My girlfriend is talking about going back to work. She’s not certain she can swing it with three small children at home, but she feels like she should be using the degree she worked so hard to earn.
I could tell her beautiful heart was torn between being at home for her children and something she couldn’t quite identify. As we sat on the floor watching her baby play, she looked me in the eyes and sadly asked, “Is this all there is?”
Her question didn’t come from a place of ingratitude or selfishness. It came from a place of exhaustion. In that one question, she was asking many. Will it always be this hard? Will they ever look at me and see a strong, accomplished woman, or will I always be the maid, the nurse and the short-order cook? Am I the only mom who sometimes wants to be somewhere else? Do other moms feel this strange mix of heart-melting love and then guilt for wishing they would leave me alone for five minutes?
I know what she was asking because I have been there so many times. I would say I finally feel at peace with where I am, but that’s probably because my children are older and actually do leave me alone for five minutes. I don’t think it’s anything I did. I think it’s something time did. And so now we have a different problem: my children are growing up too fast.
My daughter turns 11 on Feb. 29. She is a leap-year baby, so technically, she only gets a birthday every four years. I didn’t realize how old Jordan was getting until I took her and my two boys to Disney World earlier this month.
I was sitting on the bus heading to the Magic Kingdom, kind of lost in thought.

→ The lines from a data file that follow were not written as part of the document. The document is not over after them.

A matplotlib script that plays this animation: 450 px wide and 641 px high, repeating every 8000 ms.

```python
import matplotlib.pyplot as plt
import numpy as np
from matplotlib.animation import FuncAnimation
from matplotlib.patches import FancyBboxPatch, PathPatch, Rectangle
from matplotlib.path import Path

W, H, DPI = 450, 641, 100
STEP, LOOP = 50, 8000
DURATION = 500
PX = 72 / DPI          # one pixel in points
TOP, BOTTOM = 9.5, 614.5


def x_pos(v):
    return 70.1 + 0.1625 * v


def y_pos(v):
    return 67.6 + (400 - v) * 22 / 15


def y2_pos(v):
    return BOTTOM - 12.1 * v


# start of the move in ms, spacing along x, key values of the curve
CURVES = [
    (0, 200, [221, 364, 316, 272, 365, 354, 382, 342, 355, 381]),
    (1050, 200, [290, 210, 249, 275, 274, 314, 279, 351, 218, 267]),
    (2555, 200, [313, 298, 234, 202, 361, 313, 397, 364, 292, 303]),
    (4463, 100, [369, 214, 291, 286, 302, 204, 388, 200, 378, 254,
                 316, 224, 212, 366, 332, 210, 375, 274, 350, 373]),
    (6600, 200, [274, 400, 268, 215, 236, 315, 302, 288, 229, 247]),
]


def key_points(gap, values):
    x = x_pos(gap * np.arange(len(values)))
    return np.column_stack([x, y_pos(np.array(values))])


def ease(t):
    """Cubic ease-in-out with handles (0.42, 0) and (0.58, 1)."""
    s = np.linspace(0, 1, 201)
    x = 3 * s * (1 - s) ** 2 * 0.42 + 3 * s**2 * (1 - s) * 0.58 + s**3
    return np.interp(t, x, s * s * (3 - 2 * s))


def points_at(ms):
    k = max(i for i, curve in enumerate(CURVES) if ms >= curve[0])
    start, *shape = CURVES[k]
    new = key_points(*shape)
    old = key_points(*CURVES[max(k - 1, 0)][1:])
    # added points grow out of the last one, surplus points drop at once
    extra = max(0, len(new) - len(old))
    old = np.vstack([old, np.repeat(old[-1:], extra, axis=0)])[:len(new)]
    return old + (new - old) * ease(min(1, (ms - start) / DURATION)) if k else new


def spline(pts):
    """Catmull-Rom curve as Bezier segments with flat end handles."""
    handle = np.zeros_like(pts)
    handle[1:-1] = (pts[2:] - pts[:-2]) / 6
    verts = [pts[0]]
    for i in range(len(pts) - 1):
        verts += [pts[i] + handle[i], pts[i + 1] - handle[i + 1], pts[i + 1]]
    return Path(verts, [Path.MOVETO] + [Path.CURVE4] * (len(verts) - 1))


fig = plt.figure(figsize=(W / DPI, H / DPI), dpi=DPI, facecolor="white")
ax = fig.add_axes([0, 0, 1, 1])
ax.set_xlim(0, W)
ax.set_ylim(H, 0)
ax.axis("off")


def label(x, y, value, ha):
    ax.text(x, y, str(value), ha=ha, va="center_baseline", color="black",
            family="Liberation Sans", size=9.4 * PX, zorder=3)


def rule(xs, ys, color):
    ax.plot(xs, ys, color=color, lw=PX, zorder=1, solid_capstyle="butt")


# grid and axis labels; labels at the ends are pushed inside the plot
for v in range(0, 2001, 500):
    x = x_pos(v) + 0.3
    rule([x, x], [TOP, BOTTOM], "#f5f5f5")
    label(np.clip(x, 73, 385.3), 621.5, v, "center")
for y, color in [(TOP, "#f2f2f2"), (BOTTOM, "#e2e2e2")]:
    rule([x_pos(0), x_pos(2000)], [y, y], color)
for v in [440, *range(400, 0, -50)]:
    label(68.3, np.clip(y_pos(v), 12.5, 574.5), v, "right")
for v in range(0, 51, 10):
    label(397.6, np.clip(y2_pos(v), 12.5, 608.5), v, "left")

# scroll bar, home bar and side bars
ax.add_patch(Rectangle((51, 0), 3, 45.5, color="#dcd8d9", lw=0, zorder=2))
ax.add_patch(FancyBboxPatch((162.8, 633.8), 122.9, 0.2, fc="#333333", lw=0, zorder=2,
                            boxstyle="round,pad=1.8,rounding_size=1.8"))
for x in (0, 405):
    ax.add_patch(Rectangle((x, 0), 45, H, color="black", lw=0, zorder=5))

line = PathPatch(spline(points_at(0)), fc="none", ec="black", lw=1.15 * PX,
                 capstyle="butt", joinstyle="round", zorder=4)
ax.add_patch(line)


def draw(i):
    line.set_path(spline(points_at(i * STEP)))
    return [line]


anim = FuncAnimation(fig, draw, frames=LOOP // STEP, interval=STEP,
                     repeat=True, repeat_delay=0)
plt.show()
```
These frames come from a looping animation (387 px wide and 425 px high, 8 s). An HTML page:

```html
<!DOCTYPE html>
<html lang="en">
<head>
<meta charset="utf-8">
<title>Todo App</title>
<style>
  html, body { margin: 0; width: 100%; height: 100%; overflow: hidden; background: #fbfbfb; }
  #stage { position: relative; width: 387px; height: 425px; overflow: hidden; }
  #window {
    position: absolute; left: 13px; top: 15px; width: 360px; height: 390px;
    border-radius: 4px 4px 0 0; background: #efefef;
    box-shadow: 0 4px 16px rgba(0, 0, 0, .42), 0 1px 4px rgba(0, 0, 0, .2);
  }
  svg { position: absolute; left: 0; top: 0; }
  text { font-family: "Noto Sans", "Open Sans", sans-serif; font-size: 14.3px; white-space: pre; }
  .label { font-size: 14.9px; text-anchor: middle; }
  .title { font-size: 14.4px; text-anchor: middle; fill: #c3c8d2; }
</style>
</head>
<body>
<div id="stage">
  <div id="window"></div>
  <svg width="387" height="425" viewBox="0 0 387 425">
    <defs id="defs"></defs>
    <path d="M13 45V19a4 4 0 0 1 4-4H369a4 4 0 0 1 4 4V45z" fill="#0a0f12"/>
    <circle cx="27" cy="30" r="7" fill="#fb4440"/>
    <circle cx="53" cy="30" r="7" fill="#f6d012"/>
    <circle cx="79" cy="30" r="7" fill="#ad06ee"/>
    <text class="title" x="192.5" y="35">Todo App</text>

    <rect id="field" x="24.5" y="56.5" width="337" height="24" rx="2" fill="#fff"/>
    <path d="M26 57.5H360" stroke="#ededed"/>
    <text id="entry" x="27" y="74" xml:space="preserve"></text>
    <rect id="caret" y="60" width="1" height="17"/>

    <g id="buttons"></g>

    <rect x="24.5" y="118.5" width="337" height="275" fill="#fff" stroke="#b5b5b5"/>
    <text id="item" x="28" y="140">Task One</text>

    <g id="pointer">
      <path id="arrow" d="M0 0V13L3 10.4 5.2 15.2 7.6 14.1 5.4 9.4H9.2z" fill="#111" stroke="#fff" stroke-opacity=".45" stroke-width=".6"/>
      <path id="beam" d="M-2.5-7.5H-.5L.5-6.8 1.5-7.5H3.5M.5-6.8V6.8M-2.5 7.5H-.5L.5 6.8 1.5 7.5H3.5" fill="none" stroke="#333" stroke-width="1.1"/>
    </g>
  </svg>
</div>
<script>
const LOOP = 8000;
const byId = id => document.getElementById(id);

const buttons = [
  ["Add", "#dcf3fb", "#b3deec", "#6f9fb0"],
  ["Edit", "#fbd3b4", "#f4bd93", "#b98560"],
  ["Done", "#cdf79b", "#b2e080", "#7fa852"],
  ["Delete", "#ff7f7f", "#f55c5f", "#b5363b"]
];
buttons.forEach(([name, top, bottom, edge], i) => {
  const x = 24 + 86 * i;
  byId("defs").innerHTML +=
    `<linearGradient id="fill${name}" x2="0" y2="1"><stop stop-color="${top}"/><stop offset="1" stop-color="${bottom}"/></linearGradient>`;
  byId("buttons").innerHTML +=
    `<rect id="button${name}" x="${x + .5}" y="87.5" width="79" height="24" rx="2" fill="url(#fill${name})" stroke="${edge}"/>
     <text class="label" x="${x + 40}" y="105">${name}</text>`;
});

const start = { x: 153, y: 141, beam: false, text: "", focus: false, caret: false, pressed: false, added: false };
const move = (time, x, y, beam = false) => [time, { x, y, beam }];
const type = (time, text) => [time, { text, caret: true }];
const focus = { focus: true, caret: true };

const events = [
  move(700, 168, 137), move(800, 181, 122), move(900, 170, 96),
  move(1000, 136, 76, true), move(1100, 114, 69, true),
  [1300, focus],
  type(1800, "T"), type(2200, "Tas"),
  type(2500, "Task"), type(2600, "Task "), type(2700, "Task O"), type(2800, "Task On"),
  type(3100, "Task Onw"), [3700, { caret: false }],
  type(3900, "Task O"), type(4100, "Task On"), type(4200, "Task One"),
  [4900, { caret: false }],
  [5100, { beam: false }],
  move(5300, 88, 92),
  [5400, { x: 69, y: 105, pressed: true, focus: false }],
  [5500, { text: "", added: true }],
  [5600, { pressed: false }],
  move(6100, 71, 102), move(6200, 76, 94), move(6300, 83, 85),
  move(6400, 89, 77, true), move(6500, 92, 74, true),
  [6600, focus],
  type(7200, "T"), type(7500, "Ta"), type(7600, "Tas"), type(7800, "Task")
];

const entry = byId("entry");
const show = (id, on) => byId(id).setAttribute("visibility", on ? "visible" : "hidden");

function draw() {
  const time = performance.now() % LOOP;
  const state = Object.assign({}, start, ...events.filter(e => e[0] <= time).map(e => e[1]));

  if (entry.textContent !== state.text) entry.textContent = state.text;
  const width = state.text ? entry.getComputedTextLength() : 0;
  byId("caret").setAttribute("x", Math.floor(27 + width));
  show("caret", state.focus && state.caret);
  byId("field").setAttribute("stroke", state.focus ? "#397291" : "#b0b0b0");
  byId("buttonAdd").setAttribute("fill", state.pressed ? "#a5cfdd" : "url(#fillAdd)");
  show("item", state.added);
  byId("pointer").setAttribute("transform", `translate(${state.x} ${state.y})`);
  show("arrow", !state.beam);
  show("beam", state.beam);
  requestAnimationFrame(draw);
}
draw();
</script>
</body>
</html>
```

When I turned to look at my children, they were gone. In their places were taller, older, more self-sufficient children.
The last time I took my kids to see Mickey Mouse, Jordan was 6, Charlie was 5 and Ben was 1. Being back on that bus transported me to a time that no longer exists, so when I looked at them, I was